A quantitative measure of wildfire risk across a landscape-expected net change in value of resources and assets exposed to wildfire-was established nearly a decade ago. Assessments made using that measure have been completed at spatial extents ranging from an individual county to the continental United States. The science of wildfire risk assessment and management continues to build on the basic framework to develop new analysis techniques that address specific fire management problems. This paper reviews central concepts of the basic risk assessment framework and describes several emerging terms and concepts now under development.

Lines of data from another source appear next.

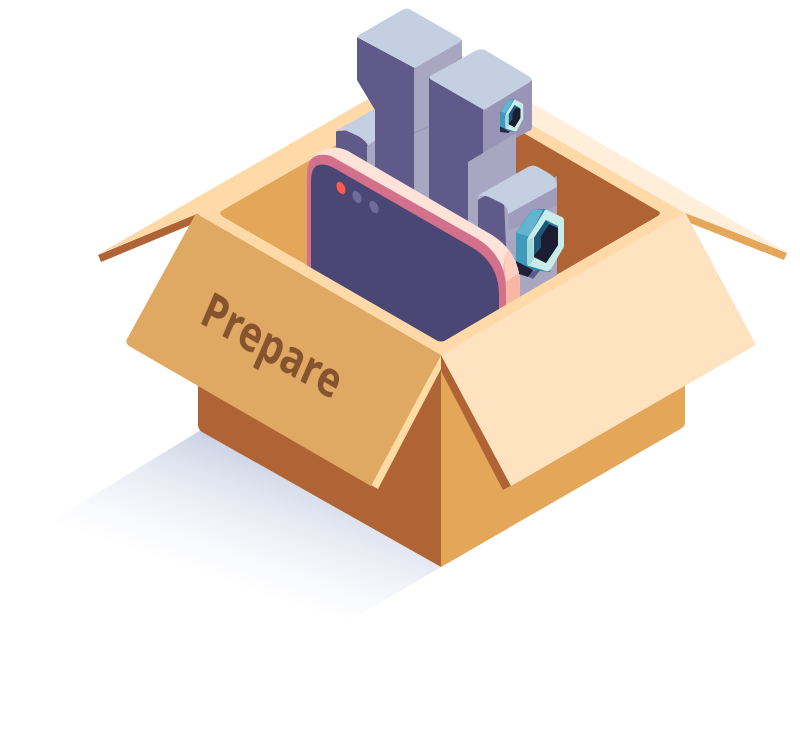
<!DOCTYPE html>
<html lang="en">
<head>
<meta charset="utf-8">
<title>Prepare</title>
<style>
:root {
  --rim: #ffd9a8;
  --flap-pale: #ffeeda;
  --flap-light: #ffe2bf;
  --flap-tan: #dfa963;
  --card: #e4a659;
  --card-dark: #b06435;
  --ink: #87532f;
  --metal-top: #c4cfe1;
  --metal-dark: #5f5a89;
  --metal-mid: #9a95b6;
  --metal-light: #a8a6c1;
  --screen: #4a4775;
  --frame: #d3718d;
  --frame-light: #ffe3d8;
  --frame-side: #f8b7a5;
  --alert: #ff584d;
  --dot: #6f6b9b;
}
html, body { margin: 0; background: #fff; }
body { width: 800px; height: 750px; overflow: hidden; }
svg { display: block; }
.rim { fill: var(--rim); }
.card { fill: var(--card); }
.card-dark { fill: var(--card-dark); }
.top { fill: var(--metal-top); }
.dark { fill: var(--metal-dark); }
.mid { fill: var(--metal-mid); }
.light { fill: var(--metal-light); }
.label { font: 700 48px "Open Sans", "Noto Sans", sans-serif; fill: var(--ink); }
</style>
</head>
<body>
<svg width="800" height="750" viewBox="0 0 800 750" role="img" aria-label="Open cardboard box marked Prepare, holding a phone and metal parts">
  <defs>
    <linearGradient id="shadow-fade" gradientUnits="userSpaceOnUse" x1="262" y1="418" x2="206" y2="580">
      <stop offset="0" stop-color="#b5bed6"/>
      <stop offset="1" stop-color="#e9ecf8" stop-opacity="0"/>
    </linearGradient>
    <g id="hex-nut">
      <path fill="#2c86a8" d="M516 233 532 210 544 209 563 219 550 272 533 270 516 261Z"/>
      <path fill="#62b5d0" d="M516 233 532 210 543 210 529 237Z"/>
      <path fill="#3f9abc" d="M516 233 529 237 529 267 516 261Z"/>
      <path fill="#c9ece8" d="M529 236 545 210Q547 209 549 211L562 217Q564 218 564 220L564 246Q564 248 562 250L551 269Q549 272 546 271L529 266Q527 265 527 262L527 240Z"/>
      <path fill="#a5d8da" d="M527 240 533 238 534 259 529 266 527 262Z"/>
      <path fill="#2c86a8" d="M534 238 546 220 558 226 558 245 546 263 534 257Z"/>
      <path fill="#1c1e30" d="M534 255 541 247 541 236 549 224 558 228 558 245 546 263 534 257Z"/>
      <path fill="#1d5878" d="M534 238 546 220 549 224 541 236 541 247 534 255Z"/>
    </g>
  </defs>

  <path id="ground-shadow" fill="url(#shadow-fade)" d="M201 430 441 567 352 619 22 539Z"/>

  <g id="back-flaps">
    <path class="card-dark" d="M98 255 101 262 200 221 200 212Z"/>
    <path class="rim" d="M97 255 375 95 441 72 441 100 197 214Z"/>
    <path class="card" d="M787 253 784 260 690 223 683 211Z"/>
    <path fill="var(--flap-pale)" d="M788 253 525 99 500 105 685 213Z"/>
  </g>

  <g id="box-inside">
    <path class="rim" d="M197 214 441 72 685 213 441 355Z"/>
    <path class="card" d="M223 210 441 85 441 342 223 217Q217 213 223 210Z"/>
    <path class="card-dark" d="M441 85 658 211Q662 213 658 216L441 342Z"/>
  </g>

  <g id="metal-parts">
    <g id="back-block">
      <path class="dark" d="M336 131 352 130 368 144 380 170 380 220 336 190Z"/>
      <path class="top" d="M337 130 378 107 385 135 368 146Q366 140 358 136L345 130Q339 128 336 132Z"/>
      <path class="light" d="M367 146 380 137 380 200 367 190Z"/>
    </g>
    <g id="tall-block">
      <path class="dark" d="M357 37 415 68 415 230 375 210 375 110 357 80Z"/>
      <path class="mid" d="M414 67 462 40 462 100 430 127 414 133Z"/>
      <path class="light" d="M414 72Q415 67 420 64L462 40 462 57 429 78 429 230 414 220Z"/>
      <path class="top" d="M359 35 402 10Q407 7 411 10L460 38Q463 40 460 42L415 68 359 38Q357 36 359 35Z"/>
      <path fill="none" stroke="#9691b0" d="M414 133 430 126"/>
    </g>
    <g id="middle-block">
      <path class="dark" d="M429 78 484 109 484 270 429 230Z"/>
      <path class="mid" d="M483 109 532 80 532 127Q532 130 529 131L516 138 516 230 483 240Z"/>
      <path class="light" d="M468 162 516 133 516 220 468 245Z"/>
      <path class="top" d="M430 76 475 51Q480 48 485 50L530 77Q533 79 530 82L484 110 430 79Z"/>
      <path fill="#2a2949" d="M500 126 513 129 508 133 500 132Z"/>
      <use href="#hex-nut" transform="matrix(.48 0 0 .52 252.5 -9.5)"/>
    </g>
    <g id="front-block">
      <path class="dark" d="M478 200 490 193 510 210 516 310 478 290Z"/>
      <path class="light" d="M504 201 557 176 557 283 509 312Z"/>
      <path class="mid" d="M508 210 553 183 557 188 557 205 520 226 509 230Z" opacity=".55"/>
      <path class="top" d="M478 199Q478 195 482 193L528 167Q533 164 538 167L550 174Q557 178 557 187L508 214Q508 207 503 204L489 197Q480 193 478 199Z"/>
      <path class="dark" d="M524 274 542 268 533 279Z"/>
      <path fill="#222038" d="M516 260 534 269 528 277 516 273Z"/>
      <use href="#hex-nut"/>
    </g>
  </g>

  <g id="phone">
    <path fill="var(--frame-light)" d="M309 164Q311 157 318 153L326 149Q336 145 348 151L492 235Q520 253 520 285L520 320 480 330Z"/>
    <path fill="var(--frame-side)" d="M504 257 517 268Q520 276 520 290L520 310 500 320Z"/>
    <path fill="#ffcfc0" d="M504 257 508 250Q516 259 519 273L506 282Z"/>
    <path fill="var(--frame)" d="M307 290 307 174Q307 150 331 156L478 239Q506 257 506 289L506 330 441 350Z"/>
    <path fill="var(--screen)" d="M311 290 311 181Q311 157 334 168L473 248Q499 264 499 295L499 330 441 350Z"/>
    <g id="phone-lights">
      <ellipse cx="341" cy="188" rx="4" ry="6.5" transform="rotate(-25 341 188)" fill="var(--alert)"/>
      <ellipse cx="357" cy="197" rx="4" ry="6.5" transform="rotate(-25 357 197)" fill="var(--dot)"/>
      <ellipse cx="374" cy="207" rx="4" ry="6.5" transform="rotate(-25 374 207)" fill="var(--dot)"/>
    </g>
  </g>

  <g id="box-front">
    <path class="rim" d="M197 214 218 212Q220 215 223 217L436 340Q441 343 446 340L658 216Q661 214 660 212L685 213 441 358Z"/>
    <path class="card-dark" d="M198 330 441 355 441 567 202 432Q198 429 198 425Z"/>
    <path class="card" d="M441 355 685 330 685 423Q685 426 682 428L441 567Z"/>
  </g>

  <g id="front-flaps">
    <path fill="#ffdca3" d="M441 355 441 369 378 489 369 484Z"/>
    <path fill="var(--flap-tan)" d="M197 214 441 355 371 486 129 346Q125 343 127 339L194 217Q195 214 197 214Z"/>
    <path class="card-dark" d="M441 355 441 371 503 490 512 485Z"/>
    <path fill="var(--flap-light)" d="M441 355 685 212 755 343Q756 345 754 346L511 486Z"/>
    <text class="label" transform="matrix(.866 .5 -.4 .92 198 322)" textLength="156" lengthAdjust="spacingAndGlyphs">Prepare</text>
  </g>
</svg>
</body>
</html>
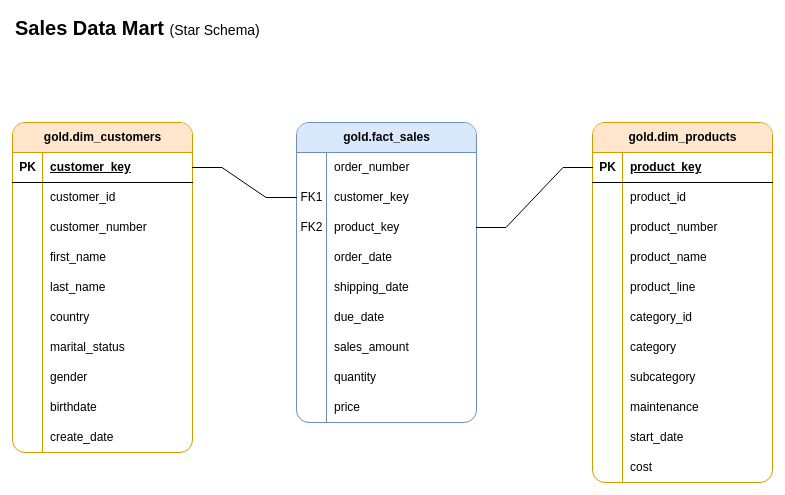
<!DOCTYPE html>
<html lang="en">
<head>
<meta charset="utf-8">
<title>Sales Data Mart (Star Schema)</title>
<style>
  :root {
    --ink: #000;
    --paper: #fff;
    --dim-fill: #ffe6cc;
    --dim-line: #d79b00;
    --fact-fill: #dae8fc;
    --fact-line: #6c8ebf;
    --row: 30px;
  }
  * { box-sizing: border-box; margin: 0; padding: 0; }
  body {
    background: var(--paper);
    color: var(--ink);
    font: 12px/29px "Liberation Sans", Helvetica, Arial, sans-serif;
    overflow: hidden;
  }
  .diagram { position: relative; width: 785px; height: 495px; overflow: hidden; }
  .title {
    position: absolute; left: 15px; top: 16px;
    font-size: 20px; line-height: 24px; white-space: nowrap;
  }
  .title small { font-size: 14px; font-weight: 400; }

  .entity {
    position: absolute; top: 122px; width: 181px;
    border: 1px solid var(--line); border-radius: 13px;
    background: var(--paper);
  }
  .dimension { --fill: var(--dim-fill); --line: var(--dim-line); }
  .fact { --fill: var(--fact-fill); --line: var(--fact-line); }
  .customers { left: 12px; }
  .sales { left: 296px; }
  .products { left: 592px; }

  .entity h2 {
    height: var(--row);
    border-bottom: 1px solid var(--line);
    border-radius: 12px 12px 0 0;
    background: var(--fill);
    font-size: 12px; text-align: center;
  }
  .columns { list-style: none; }
  .columns li { position: relative; display: grid; grid-template-columns: 30px 1fr; height: var(--row); }
  .columns li:last-child { height: 29px; }
  .key { border-right: 1px solid var(--line); text-align: center; }
  .name { padding-left: 7px; white-space: nowrap; }
  .primary { font-weight: 700; }
  .primary .name { text-decoration: underline; }
  .primary::after {
    content: ""; position: absolute; left: -1px; right: -1px; bottom: 0;
    height: 1px; background: var(--ink);
  }

  .relations { position: absolute; left: 0; top: 0; fill: none; stroke: var(--ink); stroke-width: 1; }
</style>
</head>
<body>
<main class="diagram">
  <h1 class="title">Sales Data Mart <small>(Star Schema)</small></h1>

  <section class="entity dimension customers">
    <h2>gold.dim_customers</h2>
    <ul class="columns">
      <li class="primary"><span class="key">PK</span><span class="name">customer_key</span></li>
      <li><span class="key"></span><span class="name">customer_id</span></li>
      <li><span class="key"></span><span class="name">customer_number</span></li>
      <li><span class="key"></span><span class="name">first_name</span></li>
      <li><span class="key"></span><span class="name">last_name</span></li>
      <li><span class="key"></span><span class="name">country</span></li>
      <li><span class="key"></span><span class="name">marital_status</span></li>
      <li><span class="key"></span><span class="name">gender</span></li>
      <li><span class="key"></span><span class="name">birthdate</span></li>
      <li><span class="key"></span><span class="name">create_date</span></li>
    </ul>
  </section>

  <section class="entity fact sales">
    <h2>gold.fact_sales</h2>
    <ul class="columns">
      <li><span class="key"></span><span class="name">order_number</span></li>
      <li><span class="key">FK1</span><span class="name">customer_key</span></li>
      <li><span class="key">FK2</span><span class="name">product_key</span></li>
      <li><span class="key"></span><span class="name">order_date</span></li>
      <li><span class="key"></span><span class="name">shipping_date</span></li>
      <li><span class="key"></span><span class="name">due_date</span></li>
      <li><span class="key"></span><span class="name">sales_amount</span></li>
      <li><span class="key"></span><span class="name">quantity</span></li>
      <li><span class="key"></span><span class="name">price</span></li>
    </ul>
  </section>

  <section class="entity dimension products">
    <h2>gold.dim_products</h2>
    <ul class="columns">
      <li class="primary"><span class="key">PK</span><span class="name">product_key</span></li>
      <li><span class="key"></span><span class="name">product_id</span></li>
      <li><span class="key"></span><span class="name">product_number</span></li>
      <li><span class="key"></span><span class="name">product_name</span></li>
      <li><span class="key"></span><span class="name">product_line</span></li>
      <li><span class="key"></span><span class="name">category_id</span></li>
      <li><span class="key"></span><span class="name">category</span></li>
      <li><span class="key"></span><span class="name">subcategory</span></li>
      <li><span class="key"></span><span class="name">maintenance</span></li>
      <li><span class="key"></span><span class="name">start_date</span></li>
      <li><span class="key"></span><span class="name">cost</span></li>
    </ul>
  </section>

  <svg class="relations" width="785" height="495" viewBox="0 0 785 495" aria-hidden="true">
    <polyline points="192,167.5 222,167.5 266,197.5 297,197.5"/>
    <polyline points="476,227.5 506,227.5 563,167.5 593,167.5"/>
  </svg>
</main>
</body>
</html>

These new concepts include: 1) describing certain results of stochastic simulation systems as a wildfire event set, 2) defining a biophysical fireshed as the land area where fires can originate and eventually reach a designated point, line or area in a designated period of time, 3) defining a fireplain as the land area where fire originating from a designated point, line or polygon (or set thereof) can reach during a designated period of time, 4) an exceedance probability curve, which plots the magnitude of an event (or its effects) against the likelihood that magnitude will be exceeded during a designated period of time, and 5) an analysis of wildfire Risk Associated with an Ignition Location (RAIL analysis), which characterizes the wildfire risk where the risk originates rather than where it occurs.
Robert E. Keane, William Matt Jolly, Russell A. Parsons, Karen L. Riley
Scott, Joe H.; Thompson, Matthew P. 2015. Emerging concepts in wildfire risk assessment and management. Pages 196-206. In: Keane, Robert E.; Jolly, Matt; Parsons, Russell; Riley, Karin (editors). Proceedings of the large wildland fires conference; May 19-23, 2014; Missoula, MT. Proceedings RMRS-P-73. Fort Collins, CO: USDA Forest Service, Rocky Mountain Research Station.